Problem to work on – The answer must be every line of the records below that holds the word "panels".

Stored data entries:

**********

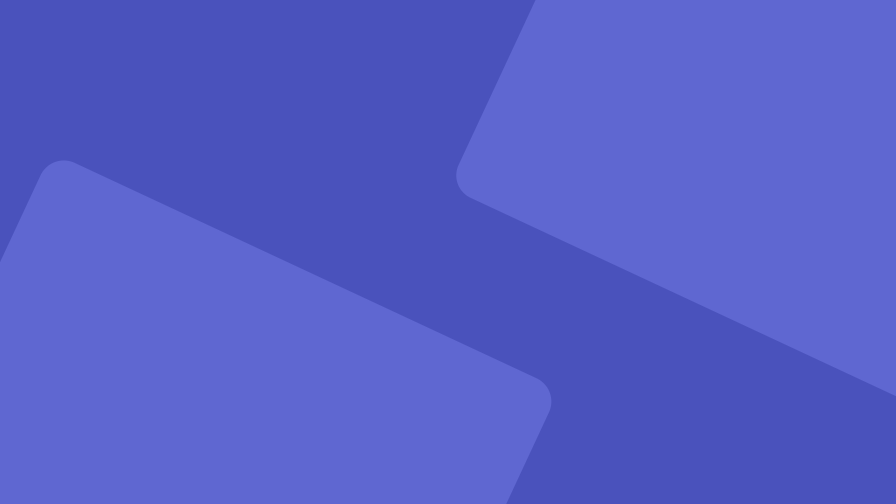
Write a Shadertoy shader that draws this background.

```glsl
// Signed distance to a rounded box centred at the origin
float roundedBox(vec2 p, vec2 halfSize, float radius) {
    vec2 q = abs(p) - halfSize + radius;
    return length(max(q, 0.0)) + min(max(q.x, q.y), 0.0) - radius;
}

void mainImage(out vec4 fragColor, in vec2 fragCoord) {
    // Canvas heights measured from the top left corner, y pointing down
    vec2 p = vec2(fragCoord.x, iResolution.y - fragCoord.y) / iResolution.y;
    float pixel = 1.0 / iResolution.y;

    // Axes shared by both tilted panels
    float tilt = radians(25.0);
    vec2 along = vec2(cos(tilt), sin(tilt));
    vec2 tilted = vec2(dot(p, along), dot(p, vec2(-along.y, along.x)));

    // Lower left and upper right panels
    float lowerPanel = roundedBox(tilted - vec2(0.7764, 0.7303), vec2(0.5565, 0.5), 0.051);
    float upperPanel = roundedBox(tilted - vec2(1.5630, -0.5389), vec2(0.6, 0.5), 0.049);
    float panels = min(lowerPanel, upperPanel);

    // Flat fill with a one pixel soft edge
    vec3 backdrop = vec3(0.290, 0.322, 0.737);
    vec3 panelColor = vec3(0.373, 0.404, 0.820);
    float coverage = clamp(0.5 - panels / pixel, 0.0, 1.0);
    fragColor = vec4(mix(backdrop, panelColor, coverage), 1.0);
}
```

**********

Task solution –
    // Axes shared by both tilted panels
    // Lower left and upper right panels
    float panels = min(lowerPanel, upperPanel);
    float coverage = clamp(0.5 - panels / pixel, 0.0, 1.0);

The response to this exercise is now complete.